What to do >> When a line in the records contains the string "mint", copy that line.
—————
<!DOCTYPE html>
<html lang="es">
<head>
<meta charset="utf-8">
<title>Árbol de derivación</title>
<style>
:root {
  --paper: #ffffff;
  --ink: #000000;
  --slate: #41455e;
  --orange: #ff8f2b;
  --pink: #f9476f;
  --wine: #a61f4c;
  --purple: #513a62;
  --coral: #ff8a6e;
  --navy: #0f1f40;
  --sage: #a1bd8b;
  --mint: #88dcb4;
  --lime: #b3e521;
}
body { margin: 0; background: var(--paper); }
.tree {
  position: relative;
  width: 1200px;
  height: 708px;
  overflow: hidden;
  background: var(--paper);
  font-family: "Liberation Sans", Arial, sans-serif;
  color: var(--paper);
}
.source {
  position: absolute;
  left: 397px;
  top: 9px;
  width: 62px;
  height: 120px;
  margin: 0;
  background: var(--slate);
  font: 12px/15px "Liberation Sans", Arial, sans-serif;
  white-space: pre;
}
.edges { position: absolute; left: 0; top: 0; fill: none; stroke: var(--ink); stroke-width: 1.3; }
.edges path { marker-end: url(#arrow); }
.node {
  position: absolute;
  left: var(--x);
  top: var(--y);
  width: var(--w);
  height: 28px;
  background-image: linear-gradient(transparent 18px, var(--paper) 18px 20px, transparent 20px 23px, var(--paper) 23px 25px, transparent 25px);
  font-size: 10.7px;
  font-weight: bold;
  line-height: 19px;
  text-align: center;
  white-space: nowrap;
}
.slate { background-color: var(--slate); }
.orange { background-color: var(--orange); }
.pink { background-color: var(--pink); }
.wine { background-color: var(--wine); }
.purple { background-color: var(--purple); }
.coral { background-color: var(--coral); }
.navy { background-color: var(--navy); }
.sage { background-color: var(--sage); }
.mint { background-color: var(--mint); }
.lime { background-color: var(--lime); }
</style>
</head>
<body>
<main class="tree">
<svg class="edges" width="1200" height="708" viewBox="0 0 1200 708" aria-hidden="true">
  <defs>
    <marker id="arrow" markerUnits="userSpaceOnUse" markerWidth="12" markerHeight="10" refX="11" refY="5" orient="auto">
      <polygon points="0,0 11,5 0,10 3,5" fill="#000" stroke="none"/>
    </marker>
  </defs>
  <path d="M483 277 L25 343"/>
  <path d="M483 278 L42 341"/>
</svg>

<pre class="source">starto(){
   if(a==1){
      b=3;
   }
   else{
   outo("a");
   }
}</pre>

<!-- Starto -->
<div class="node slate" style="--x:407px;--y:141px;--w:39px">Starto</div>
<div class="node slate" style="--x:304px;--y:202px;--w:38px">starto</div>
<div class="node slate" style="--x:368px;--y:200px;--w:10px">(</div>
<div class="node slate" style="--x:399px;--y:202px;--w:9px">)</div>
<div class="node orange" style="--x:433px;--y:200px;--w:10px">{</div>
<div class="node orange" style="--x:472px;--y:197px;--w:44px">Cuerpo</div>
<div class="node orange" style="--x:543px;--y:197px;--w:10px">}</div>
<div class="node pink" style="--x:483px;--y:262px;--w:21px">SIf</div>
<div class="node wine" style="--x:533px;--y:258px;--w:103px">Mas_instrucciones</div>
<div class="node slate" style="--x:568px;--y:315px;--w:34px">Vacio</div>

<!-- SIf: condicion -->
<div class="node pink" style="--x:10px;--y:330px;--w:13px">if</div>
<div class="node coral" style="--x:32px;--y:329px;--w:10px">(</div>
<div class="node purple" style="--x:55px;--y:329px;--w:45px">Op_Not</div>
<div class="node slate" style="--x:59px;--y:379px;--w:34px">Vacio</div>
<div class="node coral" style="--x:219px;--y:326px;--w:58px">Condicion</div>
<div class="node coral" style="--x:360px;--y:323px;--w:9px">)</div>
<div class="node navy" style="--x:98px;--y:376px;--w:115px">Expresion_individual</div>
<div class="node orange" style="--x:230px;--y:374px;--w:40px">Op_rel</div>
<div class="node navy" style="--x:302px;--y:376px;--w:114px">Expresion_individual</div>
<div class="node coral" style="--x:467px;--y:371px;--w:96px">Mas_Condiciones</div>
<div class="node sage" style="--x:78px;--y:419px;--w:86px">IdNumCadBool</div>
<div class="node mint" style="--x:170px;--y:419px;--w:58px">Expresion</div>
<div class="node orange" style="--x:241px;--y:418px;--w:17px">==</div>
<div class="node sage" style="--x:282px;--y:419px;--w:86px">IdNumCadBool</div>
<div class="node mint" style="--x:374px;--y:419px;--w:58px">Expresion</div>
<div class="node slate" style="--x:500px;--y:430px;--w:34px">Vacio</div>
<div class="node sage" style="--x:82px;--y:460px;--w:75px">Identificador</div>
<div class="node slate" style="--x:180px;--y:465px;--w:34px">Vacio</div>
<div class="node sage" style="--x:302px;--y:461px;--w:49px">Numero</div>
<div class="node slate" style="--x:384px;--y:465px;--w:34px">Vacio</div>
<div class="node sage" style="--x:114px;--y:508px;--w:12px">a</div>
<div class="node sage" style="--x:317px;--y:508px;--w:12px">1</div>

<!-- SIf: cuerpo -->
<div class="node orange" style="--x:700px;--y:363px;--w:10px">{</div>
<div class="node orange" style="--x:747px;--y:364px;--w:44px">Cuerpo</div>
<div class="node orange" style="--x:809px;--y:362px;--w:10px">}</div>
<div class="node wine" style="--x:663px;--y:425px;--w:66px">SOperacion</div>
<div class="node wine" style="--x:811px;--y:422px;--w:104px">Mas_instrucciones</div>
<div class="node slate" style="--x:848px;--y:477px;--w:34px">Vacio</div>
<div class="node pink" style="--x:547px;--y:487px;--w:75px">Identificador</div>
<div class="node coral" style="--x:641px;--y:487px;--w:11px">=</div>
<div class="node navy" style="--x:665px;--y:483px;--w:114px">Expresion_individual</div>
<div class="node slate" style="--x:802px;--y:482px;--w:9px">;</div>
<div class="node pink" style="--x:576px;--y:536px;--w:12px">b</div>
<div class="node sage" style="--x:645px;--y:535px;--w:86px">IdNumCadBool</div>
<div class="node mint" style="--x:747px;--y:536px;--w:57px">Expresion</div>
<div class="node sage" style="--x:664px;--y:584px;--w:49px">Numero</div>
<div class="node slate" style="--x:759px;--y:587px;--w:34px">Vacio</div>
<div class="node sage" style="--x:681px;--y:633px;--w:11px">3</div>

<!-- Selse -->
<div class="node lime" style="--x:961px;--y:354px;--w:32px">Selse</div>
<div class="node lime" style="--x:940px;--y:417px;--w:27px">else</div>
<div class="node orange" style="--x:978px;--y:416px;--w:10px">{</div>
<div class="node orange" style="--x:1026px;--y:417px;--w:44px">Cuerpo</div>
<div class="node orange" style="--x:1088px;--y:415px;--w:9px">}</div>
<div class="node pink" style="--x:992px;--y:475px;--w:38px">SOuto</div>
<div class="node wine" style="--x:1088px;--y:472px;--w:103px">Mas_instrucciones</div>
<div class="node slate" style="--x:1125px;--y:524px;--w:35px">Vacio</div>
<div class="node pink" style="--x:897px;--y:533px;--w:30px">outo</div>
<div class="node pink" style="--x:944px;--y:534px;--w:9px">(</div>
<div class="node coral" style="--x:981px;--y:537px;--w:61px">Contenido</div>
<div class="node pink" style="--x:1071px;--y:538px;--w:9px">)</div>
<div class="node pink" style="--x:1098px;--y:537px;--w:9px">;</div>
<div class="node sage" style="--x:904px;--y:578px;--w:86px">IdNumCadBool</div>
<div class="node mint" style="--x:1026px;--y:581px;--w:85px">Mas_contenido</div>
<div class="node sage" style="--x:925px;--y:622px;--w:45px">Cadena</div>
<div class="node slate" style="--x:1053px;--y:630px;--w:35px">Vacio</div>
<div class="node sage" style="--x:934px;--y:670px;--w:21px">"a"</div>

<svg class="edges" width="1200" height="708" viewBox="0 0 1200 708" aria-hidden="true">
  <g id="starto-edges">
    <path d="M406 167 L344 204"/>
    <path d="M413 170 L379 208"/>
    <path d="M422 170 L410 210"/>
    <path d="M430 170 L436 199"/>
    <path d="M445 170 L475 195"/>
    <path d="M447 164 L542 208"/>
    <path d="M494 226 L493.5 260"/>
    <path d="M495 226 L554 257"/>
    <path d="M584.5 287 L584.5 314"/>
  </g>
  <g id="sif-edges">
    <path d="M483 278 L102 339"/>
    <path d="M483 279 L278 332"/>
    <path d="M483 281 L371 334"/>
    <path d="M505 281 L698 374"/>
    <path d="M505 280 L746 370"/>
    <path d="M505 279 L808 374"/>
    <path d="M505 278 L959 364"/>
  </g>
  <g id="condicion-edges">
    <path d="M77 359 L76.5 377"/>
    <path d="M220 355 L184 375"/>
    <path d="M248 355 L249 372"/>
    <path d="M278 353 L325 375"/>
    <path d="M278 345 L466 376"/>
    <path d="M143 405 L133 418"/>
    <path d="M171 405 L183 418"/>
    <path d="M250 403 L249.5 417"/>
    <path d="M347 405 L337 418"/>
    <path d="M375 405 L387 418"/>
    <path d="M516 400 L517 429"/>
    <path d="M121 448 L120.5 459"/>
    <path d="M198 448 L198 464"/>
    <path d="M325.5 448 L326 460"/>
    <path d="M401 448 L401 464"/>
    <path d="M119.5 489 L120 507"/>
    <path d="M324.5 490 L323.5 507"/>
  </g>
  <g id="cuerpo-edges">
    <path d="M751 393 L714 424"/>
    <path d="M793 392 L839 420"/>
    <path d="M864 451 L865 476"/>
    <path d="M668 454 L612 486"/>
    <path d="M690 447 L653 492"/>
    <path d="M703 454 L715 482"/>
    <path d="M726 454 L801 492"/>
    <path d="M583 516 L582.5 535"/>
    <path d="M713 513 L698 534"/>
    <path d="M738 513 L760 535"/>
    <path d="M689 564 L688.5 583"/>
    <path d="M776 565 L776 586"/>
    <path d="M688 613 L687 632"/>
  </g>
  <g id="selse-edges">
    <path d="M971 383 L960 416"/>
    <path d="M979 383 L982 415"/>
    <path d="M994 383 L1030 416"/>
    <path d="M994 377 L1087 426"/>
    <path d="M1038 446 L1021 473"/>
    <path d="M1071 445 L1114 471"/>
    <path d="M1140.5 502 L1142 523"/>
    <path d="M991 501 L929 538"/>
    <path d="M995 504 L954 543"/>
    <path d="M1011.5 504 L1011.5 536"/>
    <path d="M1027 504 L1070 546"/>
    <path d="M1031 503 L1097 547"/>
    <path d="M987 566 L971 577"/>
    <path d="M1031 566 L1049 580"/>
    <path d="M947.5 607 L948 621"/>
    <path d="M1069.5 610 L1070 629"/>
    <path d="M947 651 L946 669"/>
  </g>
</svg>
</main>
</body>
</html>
—————
Response >>
  --mint: #88dcb4;
.mint { background-color: var(--mint); }
<div class="node mint" style="--x:170px;--y:419px;--w:58px">Expresion</div>
<div class="node mint" style="--x:374px;--y:419px;--w:58px">Expresion</div>
<div class="node mint" style="--x:747px;--y:536px;--w:57px">Expresion</div>
<div class="node mint" style="--x:1026px;--y:581px;--w:85px">Mas_contenido</div>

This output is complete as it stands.